Thursday, March 23, 2006

the strange Bollywood fascination

Kalyanji-Anandji scored at the Grammies earlier this year, but the strange fascination that the West has for Bollywood continues. Although the term refers to the Bombay-based film industry that produces a ton (of tripe) every year, the West inappropriately uses it to refer to the entire Indian film industry -- an unfortunate case of vision obscured by quantity and bloat. When V for Vendetta hit the marquee last week, it managed to achieve something that Ram Gopal Varma productions do in India -- RGV's name is associated with every production of his even if he hasn't directed it. So the poor directors have to bask in his shadow (as it were). So everywhere I see Wachowski more often than McTeigue. But there was something more interesting. Remember navras from Matrix: Revolutions? The Wachowski brothers seemed to hit the riff again with the V film with a track called BKAB by Ethan Stoller that plays over the end credits -- the tune reportedly mashes and mixes churaa ke dil meraa from Main Khiladi Tu Anari and paradesii paradesii jaanaa nahii.n from Raja Hindustani along with the usual dark electronica and fuzz. {courtesy: Sepia Mutiny}

But that seems to be just the beginning. Spike Lee took a bite for his new flick Inside Man (from the looks of it, this is going to be Lee's biggest genre plunge ever -- makes me uncomfortable). Apparently the opening credits are accompanied by that famous train-top song chhai.nyaa chhai.nyaa from Dil Se; the end credits are blessed with a remix of the same song. {courtesy: Cinemarati}

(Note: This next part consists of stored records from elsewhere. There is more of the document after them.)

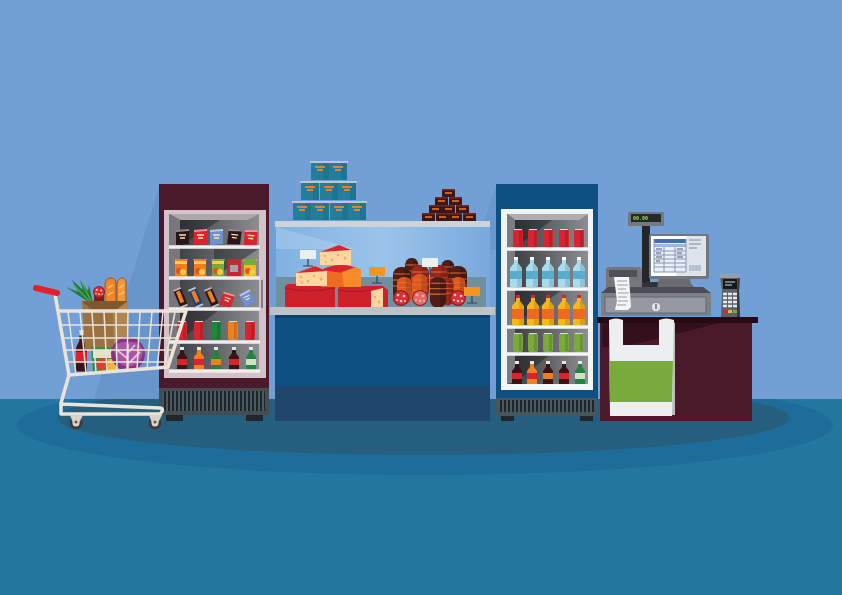
<!DOCTYPE html>
<html lang="en">
<head>
<meta charset="utf-8">
<title>Supermarket interior</title>
<style>
:root{--wall:#719fd6;--floor:#23779e;--wine:#4a1a2a;--navy:#0e5081;--red:#d9232e;--orange:#f07f1f;--yellow:#f8b71c;--green:#23843f;--lime:#7aa93c;--cola:#3a1518;--white:#f1f3f5;--teal:#237e9b;--cream:#eae4d8;--label:#d9232e}
html,body{margin:0;height:100%;overflow:hidden;background:var(--wall)}
svg{display:block;width:842px;height:595px}
.red{color:var(--red)}.orange{color:var(--orange)}.yellow{color:var(--yellow)}.green{color:var(--green)}.lime{color:var(--lime)}.cola{color:var(--cola)}.water{color:#a9dcee}.black{color:#2a1519}.blue{color:#6f8fd0}.navy{color:#1d3f7c}.brown{color:#4e1d16}.rust{color:#9c281c}.paprika{color:#e0571f}
.orange-label{--label:#f07f1f}.pale-label{--label:#cfe3c4}
.readout{font:bold 5px "Noto Sans Mono",monospace;fill:#9ad14b}
</style>
</head>
<body>
<svg viewBox="0 0 842 595" role="img" aria-label="Supermarket with cart, fridges, deli counter and checkout">
<defs>
<linearGradient id="inside"><stop offset="0" stop-color="#37383b"/><stop offset=".5" stop-color="#606266"/><stop offset="1" stop-color="#8c8e91"/></linearGradient>
<linearGradient id="glass"><stop offset="0" stop-color="#7fb2e2"/><stop offset=".5" stop-color="#9cc4ea"/><stop offset="1" stop-color="#78a9dd"/></linearGradient>
<g id="can"><path d="M1 0H9L10 2V17L9 19H1L0 17V2Z" fill="currentColor"/><path d="M6 1h3v17H6z" fill="#000" opacity=".13"/><path d="M1 0H9V1H1Z" fill="#d8dde0"/></g>
<g id="bottle"><path d="M4 2H8V6L12 11V29Q12 30 11 30H1Q0 30 0 29V11L4 6Z" fill="currentColor"/><path d="M7 5L12 11V30H7Z" fill="#000" opacity=".12"/><path d="M4 0H8V3H4Z" fill="#fff"/></g>
<g id="water" class="water"><use href="#bottle"/><path d="M0 14h12v8H0z" fill="#58acd0"/></g>
<g id="juice" class="yellow"><use href="#bottle"/><path d="M0 14h12v10H0z" fill="#ee6a23"/><path d="M4 0h4v3H4z" fill="#d9232e"/></g>
<g id="soda"><path d="M3 1H7V6L10 10V23H0V10L3 6Z" fill="currentColor"/><path d="M0 12h10v6H0z" fill="var(--label)"/><path d="M3 0h4v3H3z" fill="#e4e5e8"/></g>
<g id="packet"><path d="M0 1L13 0V15L0 16Z" fill="currentColor"/><path d="M0 1L13 0V2L0 3Z" fill="#fff" opacity=".5"/><path d="M3 6h7M4 9h5" stroke="#ffe1b0" stroke-width="1.3"/></g>
<g id="snack"><path d="M0 0H14L13 3V15L14 18H0L1 15V3Z" fill="currentColor"/><path d="M1 2h12v3H1z" fill="#f9cf3a"/><circle cx="5" cy="12" r="3" fill="#e94f26"/><circle cx="9" cy="13" r="3" fill="#f9cf3a"/></g>
<g id="bar"><path d="M0 0H8V20H0Z" fill="currentColor"/><path d="M2 3h4v12H2z" fill="#f07f1f"/><path d="M0 0h8v2H0zM0 18h8v2H0z" fill="#fff" opacity=".7"/></g>
<g id="tin"><path d="M0 1h18v18H0z" fill="var(--teal)"/><path d="M12 1h6v18h-6z" fill="#1e7592"/><path d="M-1 0h20v2H-1z" fill="#bac8d0"/><path d="M4 6h10M6 9h6" stroke="var(--orange)" stroke-width="1.8"/></g>
<g id="box"><path d="M0 0h13v8H0z" fill="#3e1519"/><path d="M0 0h13v1.5H0z" fill="#6b2a28"/><path d="M3 4h7" stroke="var(--orange)" stroke-width="1.5"/></g>
<g id="salami"><rect width="18" height="34" rx="8" fill="currentColor"/><path d="M1 7h16M0 13h18M0 19h18" stroke="#e0703a" stroke-width="1.2"/><path d="M11 1q7 2 7 9v16q-2 7-7 8z" fill="#000" opacity=".15"/></g>
<g id="salami-end"><circle r="8" fill="#8f1d24"/><circle r="6.8" fill="#dc2f37"/><g fill="#f9d3c9"><circle cx="-3" cy="-3" r="1.3"/><circle cx="3" cy="-2" r="1.3"/><circle cx="0" cy="3" r="1.3"/><circle cx="4" cy="3" r="1"/><circle cx="-4" cy="2" r="1"/></g></g>
<g id="tag"><path d="M8 8v8M3 16h10" stroke="#38404a" stroke-width="1.2"/><path d="M0 0h16v9H0z" fill="currentColor"/></g>
<g id="cut-cheese"><path d="M0 7L19 0L31 5V20H0Z" fill="#ffd6a0"/><path d="M0 7L19 0L31 5Z" fill="#d9232e"/><g fill="#e9ae72"><circle cx="5" cy="11" r="1.3"/><circle cx="12" cy="15" r="1.5"/><circle cx="18" cy="10" r="1.2"/><circle cx="25" cy="13" r="1.5"/><circle cx="6" cy="17" r="1"/></g></g>
<g id="wheel"><circle r="6.5" fill="#3a3b3f"/><circle r="3.5" fill="#d9d5cb"/></g>
<pattern id="vent" width="4" height="20" patternUnits="userSpaceOnUse"><path d="M0 0h4v20H0z" fill="#4c5a60"/><path d="M0 0h2v20H0z" fill="#1d2529"/></pattern>
</defs>

<g id="room">
<path d="M0 399h842v196H0z" fill="var(--floor)"/>
<ellipse cx="425" cy="425" rx="408" ry="50" fill="#1d6c99"/>
<ellipse cx="423" cy="418" rx="366" ry="37" fill="#265f7d"/>
<path d="M0 0h842v399H0z" fill="var(--wall)"/>
<path d="M159 187V399H94Z" fill="#5c86bd" opacity=".4"/>
<path d="M496 186V250H474Z" fill="#5c86bd" opacity=".35"/>
</g>

<g id="snack-fridge">
<path d="M166 412h17v9h-17zM246 412h17v9h-17z" fill="#20262a"/>
<path d="M159 184h110v204H159z" fill="var(--wine)"/>
<path d="M159 388h110v27H159z" fill="#434e54"/><path d="M163 391h102v20H163z" fill="url(#vent)"/>
<path d="M164 210h102v168H164z" fill="#d3c2c9"/>
<path d="M169 214h90v156h-90z" fill="url(#inside)"/>
<path d="M169 214h90l-11 6h-68z" fill="#a9a9ac"/><path d="M169 214l11 6v148l-11 2z" fill="#77787c"/>
<path d="M180 220h40L180 246zM214 249h45l-45 28zM180 310h39l-39 30z" fill="#141517" opacity=".4"/>
<use href="#packet" class="black" x="176" y="229"/><use href="#packet" class="red" x="194" y="229"/><use href="#packet" class="blue" x="210" y="229"/><use href="#packet" class="black" transform="translate(229 228) rotate(7)"/><use href="#packet" class="red" transform="translate(245 229) rotate(5)"/>
<use href="#snack" class="orange" x="174" y="259"/><use href="#snack" class="orange" x="193" y="259"/><use href="#snack" class="lime" x="211" y="259"/><use href="#snack" class="yellow" x="243" y="259"/><path d="M244 259h12v6h-12z" fill="var(--lime)"/>
<path d="M227 259h14v18h-14z" fill="#c9272e"/><path d="M230 265h8v7h-8z" fill="#9fa5ad"/>
<use href="#bar" class="black" transform="translate(173 290) rotate(-22)"/><use href="#bar" class="navy" transform="translate(188 290) rotate(-24)"/><use href="#bar" class="black" transform="translate(204 290) rotate(-24)"/><use href="#packet" class="red" transform="translate(224 291) rotate(20) scale(.9)"/><use href="#packet" class="blue" transform="translate(239 294) rotate(-24) scale(.9)"/>
<use href="#can" class="red" x="177" y="321"/><use href="#can" class="red" x="194" y="321"/><use href="#can" class="green" x="211" y="321"/><use href="#can" class="orange" x="228" y="321"/><use href="#can" class="red" x="245" y="321"/>
<use href="#soda" class="cola" x="177" y="347"/><use href="#soda" class="orange" x="194" y="347"/><use href="#soda" class="green orange-label" x="211" y="347"/><use href="#soda" class="cola" x="229" y="347"/><use href="#soda" class="green pale-label" x="246" y="347"/>
<path d="M169 247h91M169 278h91M169 309h91M169 342h91M169 371h91" stroke="#f0edef" stroke-width="3.5"/>
<path d="M262 280v28" stroke="#8d7b84" stroke-width="2"/>
</g>

<g id="deli-counter">
<path d="M276 227h214v80H276z" fill="url(#glass)"/>
<path d="M276 277h210v30H276z" fill="#70909f"/>
<path d="M276 227l80 22h-80z" fill="#c0d9f1" opacity=".35"/>
<g id="tin-stack"><use href="#tin" x="311" y="161"/><use href="#tin" x="329" y="161"/><use href="#tin" x="301" y="181"/><use href="#tin" x="320" y="181"/><use href="#tin" x="338" y="181"/><use href="#tin" x="293" y="201"/><use href="#tin" x="311" y="201"/><use href="#tin" x="330" y="201"/><use href="#tin" x="348" y="201"/></g>
<g id="box-stack"><use href="#box" x="442" y="189"/><use href="#box" x="435" y="197"/><use href="#box" x="449" y="197"/><use href="#box" x="429" y="205"/><use href="#box" x="442" y="205"/><use href="#box" x="456" y="205"/><use href="#box" x="422" y="213"/><use href="#box" x="436" y="213"/><use href="#box" x="449" y="213"/><use href="#box" x="463" y="213"/></g>
<path d="M275 221h215v6H275z" fill="#ccd3d9"/>
<g id="cheeses">
<path d="M285 288q0-4 5-4h40q5 0 5 4v19h-50zM338 290q0-4 5-4h40l5 4v17h-50z" fill="#cd202b"/>
<path d="M285 288q25 6 50 0M338 290q16 3 32 0" fill="none" stroke="#a61a25" stroke-width="1.2"/>
<path d="M371 291l12-3v19h-12z" fill="#ffd6a0"/><circle cx="375" cy="297" r="1.2" fill="#e9ae72"/><circle cx="379" cy="302" r="1.4" fill="#e9ae72"/>
<path d="M321 270q20-10 40 0v17h-40z" fill="#ee6b21"/><path d="M321 270q20-10 40 0l-17 3z" fill="#d9232e"/><path d="M342 272l14-5 5 3v17h-17z" fill="#f58c2a"/>
<use href="#cut-cheese" x="296" y="266"/><use href="#cut-cheese" x="320" y="245"/>
</g>
<g id="sausages">
<g class="brown"><use href="#salami" transform="translate(405 258) scale(.75 1)"/><use href="#salami" transform="translate(441 260) scale(.75 1)"/><use href="#salami" x="393" y="267"/><use href="#salami" x="449" y="266"/></g>
<g class="rust"><use href="#salami" x="411" y="265"/><use href="#salami" x="430" y="265"/></g>
<g class="paprika"><use href="#salami" transform="translate(397 277) scale(.8)"/><use href="#salami" transform="translate(412 274) scale(.85)"/><use href="#salami" transform="translate(451 277) scale(.8)"/></g>
<use href="#salami" class="rust" transform="translate(441 278) scale(.7 .8)"/><use href="#salami" class="brown" transform="translate(430 277) scale(.9)"/>
<use href="#salami-end" x="401" y="298"/><use href="#salami-end" x="420" y="298"/><circle cx="420" cy="298" r="7" fill="#f4a08d" opacity=".5"/><use href="#salami-end" x="458" y="298"/>
</g>
<g color="#e9f1ee"><use href="#tag" x="300" y="250"/><use href="#tag" x="422" y="258"/></g><g color="#f7941d"><use href="#tag" x="369" y="267"/><use href="#tag" x="464" y="287"/></g>
<path d="M275 315h215v106H275z" fill="var(--navy)"/><path d="M275 386h215v35H275z" fill="#20466c"/>
<path d="M275 315h215v3H275z" fill="#0a416d"/><path d="M270 307h225v8H270z" fill="#bec3c7"/>
</g>

<g id="drinks-fridge">
<path d="M501 413h13v8h-13zM580 413h13v8h-13z" fill="#20262a"/>
<path d="M496 184h102v215H496z" fill="var(--navy)"/>
<path d="M496 398h102v18H496z" fill="#46565f"/><path d="M500 400h94v12h-94z" fill="url(#vent)"/>
<path d="M501 209h92v181h-92z" fill="var(--white)"/>
<path d="M507 214h81v170h-81z" fill="url(#inside)"/>
<path d="M507 214h81l-9 6h-64z" fill="#acafb2"/><path d="M507 214l8 6v162l-8 2z" fill="#797c80"/>
<path d="M515 220h37l-37 28zM515 290h47l-47 34zM515 355h34l-34 28z" fill="#141517" opacity=".4"/>
<g class="red"><use href="#can" x="513" y="229"/><use href="#can" x="528" y="229"/><use href="#can" x="543" y="229"/><use href="#can" x="559" y="229"/><use href="#can" x="574" y="229"/></g>
<use href="#water" x="510" y="257"/><use href="#water" x="526" y="257"/><use href="#water" x="542" y="257"/><use href="#water" x="558" y="257"/><use href="#water" x="573" y="257"/>
<use href="#juice" x="512" y="295"/><use href="#juice" x="527" y="295"/><use href="#juice" x="542" y="295"/><use href="#juice" x="558" y="295"/><use href="#juice" x="573" y="295"/>
<g class="lime"><use href="#can" x="513" y="333"/><use href="#can" x="528" y="333"/><use href="#can" x="543" y="333"/><use href="#can" x="559" y="333"/><use href="#can" x="574" y="333"/></g>
<use href="#soda" class="cola" x="512" y="361"/><use href="#soda" class="orange" x="527" y="361"/><use href="#soda" class="cola orange-label" x="543" y="361"/><use href="#soda" class="cola" x="559" y="361"/><use href="#soda" class="green pale-label" x="575" y="361"/>
<path d="M507 249h81M507 289h81M507 327h81M507 354h81M507 386h81" stroke="#f4f6f8" stroke-width="3.5"/>
</g>

<g id="checkout">
<path d="M600 322h152v99H600z" fill="var(--wine)"/><path d="M602 323h118l-97 24h-21z" fill="#34101c"/>
<path d="M597 317h161v6H597z" fill="#270b13"/>
<g id="register">
<path d="M642 224h8v68h-8z" fill="#25262b"/><path d="M628 212h36v14h-36z" fill="#75797f"/><path d="M631 214h30v8h-30z" fill="#24292c"/><text class="readout" x="633" y="220">00.00</text>
<path d="M636 289l6-7h47l6 7z" fill="#303238"/><path d="M659 277h30l4 12h-36z" fill="#686b72"/>
<rect x="649" y="234" width="60" height="45" rx="2" fill="#73767c"/>
<g id="sales-screen">
<path d="M651 236h55v40h-55z" fill="#fff"/><path d="M687 236h19v40h-30z" fill="#dfe4ea"/>
<path d="M654 239h32v33h-32z" fill="#e9eef7"/><path d="M654 239h32v4h-32z" fill="#3f6fb0"/><path d="M654 244h32v3h-32z" fill="#9fb6d8"/>
<path d="M654 251h32M654 255h32M654 259h32M654 263h32M654 267h32M654 272h32M664 247v25M675 247v25M654 239v33M686 239v33" stroke="#8597b8"/>
<path d="M656 249h6M656 253h5M656 257h6M656 261h4M677 249h6M677 253h5M677 257h6" stroke="#4b5970"/>
<path d="M689 240h12M689 244h12M689 248h8" stroke="#9aa7ba" stroke-width="1.5"/><path d="M689 265h12v6h-12z" fill="#b6c3d6"/>
</g>
<path d="M606 270q0-3 3-3h31l2 3v21h-36z" fill="#74777d"/><path d="M609 270h28v7h-28z" fill="#4d5057"/>
<path d="M601 293l7-6h95l8 6v23H601z" fill="#7d8088"/><path d="M601 293l7-6h95l8 6z" fill="#4a4d54"/><path d="M605 297h101v16H605z" fill="#96999f" stroke="#656870"/>
<path d="M614 277h15l2 30-3 3h-13l2-9z" fill="#f5f6f4"/><path d="M617 281h10M617 285h11M618 289h8M618 293h11M618 297h9M618 301h10M617 305h9" stroke="#969ba1" stroke-width="1.2"/>
<circle cx="656" cy="307" r="4" fill="#e4e5e6"/><path d="M656 304v5" stroke="#4a4d54" stroke-width="1.2"/>
</g>
<g id="card-terminal">
<path d="M720 276q0-2 2-2h16q2 0 2 2l-1 15 1 26h-19l1-26z" fill="#5d6069"/><path d="M738 274q2 0 2 2l-1 15 1 26h-3v-26z" fill="#3a3c44"/>
<path d="M720 274h20v4h-20z" fill="#9a9ea6"/><path d="M723 279h14v10h-14z" fill="#15191d"/><path d="M725 282h10M725 285h7" stroke="#cfdbd8" stroke-width="1.2"/>
<path d="M723 294h14M723 298h14M723 302h14M723 306h14" stroke="#e6e9ee" stroke-width="2.6" stroke-dasharray="4 1"/>
<path d="M723 310h4v3h-4z" fill="var(--red)"/><path d="M728 310h4v3h-4z" fill="var(--yellow)"/><path d="M733 310h4v3h-4z" fill="var(--lime)"/>
</g>
<g id="carrier-bag">
<path d="M671 320l4 3v92h-6z" fill="#b8bcc1"/>
<path d="M609 320q7-3 14 0v25h36v-25q7-3 15 0l-2 96h-62z" fill="#eceef0"/>
<path d="M609 361h64l-1 41h-62z" fill="var(--lime)"/>
</g>
</g>

<g id="shopping-cart">
<g id="groceries">
<path d="M90 303L66 287l12 5-6-12 11 10-3-10 8 11 1-6 4 18z" fill="#1f7a3c"/><path d="M89 301L74 285M91 301l-9-18" stroke="#4da648" stroke-width="1.5"/>
<g stroke="#a95017"><path d="M105 304V284q1-6 6-6t5 6v20z" fill="#ee8527"/><path d="M117 304V284q1-6 5-6t4 6v20z" fill="#f19a35"/></g><path d="M108 288l5-3M108 295l5-3M119 288l5-3M119 295l5-3" stroke="#ffc06b" stroke-width="1.5"/>
<path d="M94 293v11h10v-11z" fill="#79201f"/><use href="#salami-end" transform="translate(99 292) scale(.75)"/>
<g transform="translate(76 330) scale(1.1 1.8)"><use href="#soda" class="cola"/></g>
<path d="M82 301h46l-2 49H85z" fill="#9a713f"/><path d="M82 301h46l-12 11H94z" fill="#7e5930"/><path d="M113 312l15-11-2 49h-12z" fill="#af8550"/>
<path d="M91 347h24v25H93z" fill="#398c48"/><path d="M93 350h20v8H93z" fill="#e9dfc6"/><circle cx="102" cy="364" r="6" fill="#d9432a"/><path d="M108 359h9v12h-10z" fill="#efb834"/>
<circle cx="128" cy="354" r="17" fill="#843384"/><path d="M114 349q4-9 14-7 13-2 15 11-3 12-14 14-14-2-15-18z" fill="#a656a3"/><path d="M128 369V344M128 359l-11-9M128 364l12-12M128 353l7-8" fill="none" stroke="#e5bce0" stroke-width="1.8"/>
</g>
<g fill="none" stroke="var(--cream)" stroke-width="1.5">
<path d="M60 325h122M62 338h115M64 350h109M66 362h104"/>
<path d="M68 312l8 62M80 312l6 61M92 312l4 61M104 312l3 60M116 312l1 60M128 312l-1 59M140 312l-3 58M152 312l-5 58M163 312l-6 57M175 312l-11 56"/>
</g>
<g fill="none" stroke="var(--cream)" stroke-width="3.5" stroke-linejoin="round" stroke-linecap="round">
<path d="M55 294l3 17h128l-18 56-99 8z"/><path d="M69 375l-8 28v11h99q5-5 0-6l-98-4"/>
</g>
<path d="M36 288l21 5" stroke="#e51f2b" stroke-width="6" stroke-linecap="round"/>
<use href="#wheel" x="76" y="423"/><use href="#wheel" x="155" y="423"/>
<path d="M70 415h13l-4 8h-6zM149 415h13l-4 8h-6z" fill="#d9d2c6"/><circle cx="76" cy="422" r="1.5" fill="#55575b"/><circle cx="155" cy="422" r="1.5" fill="#55575b"/>
</g>
</svg>
</body>
</html>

Perhaps the West is fascinated with India as a whole and yet manages to repeatedly pick stuff from Bollywood's product tank. One never knows.

No comments:

Creative Commons License
This work is licensed under a Creative Commons Attribution-NonCommercial-NoDerivs 3.0 Unported License.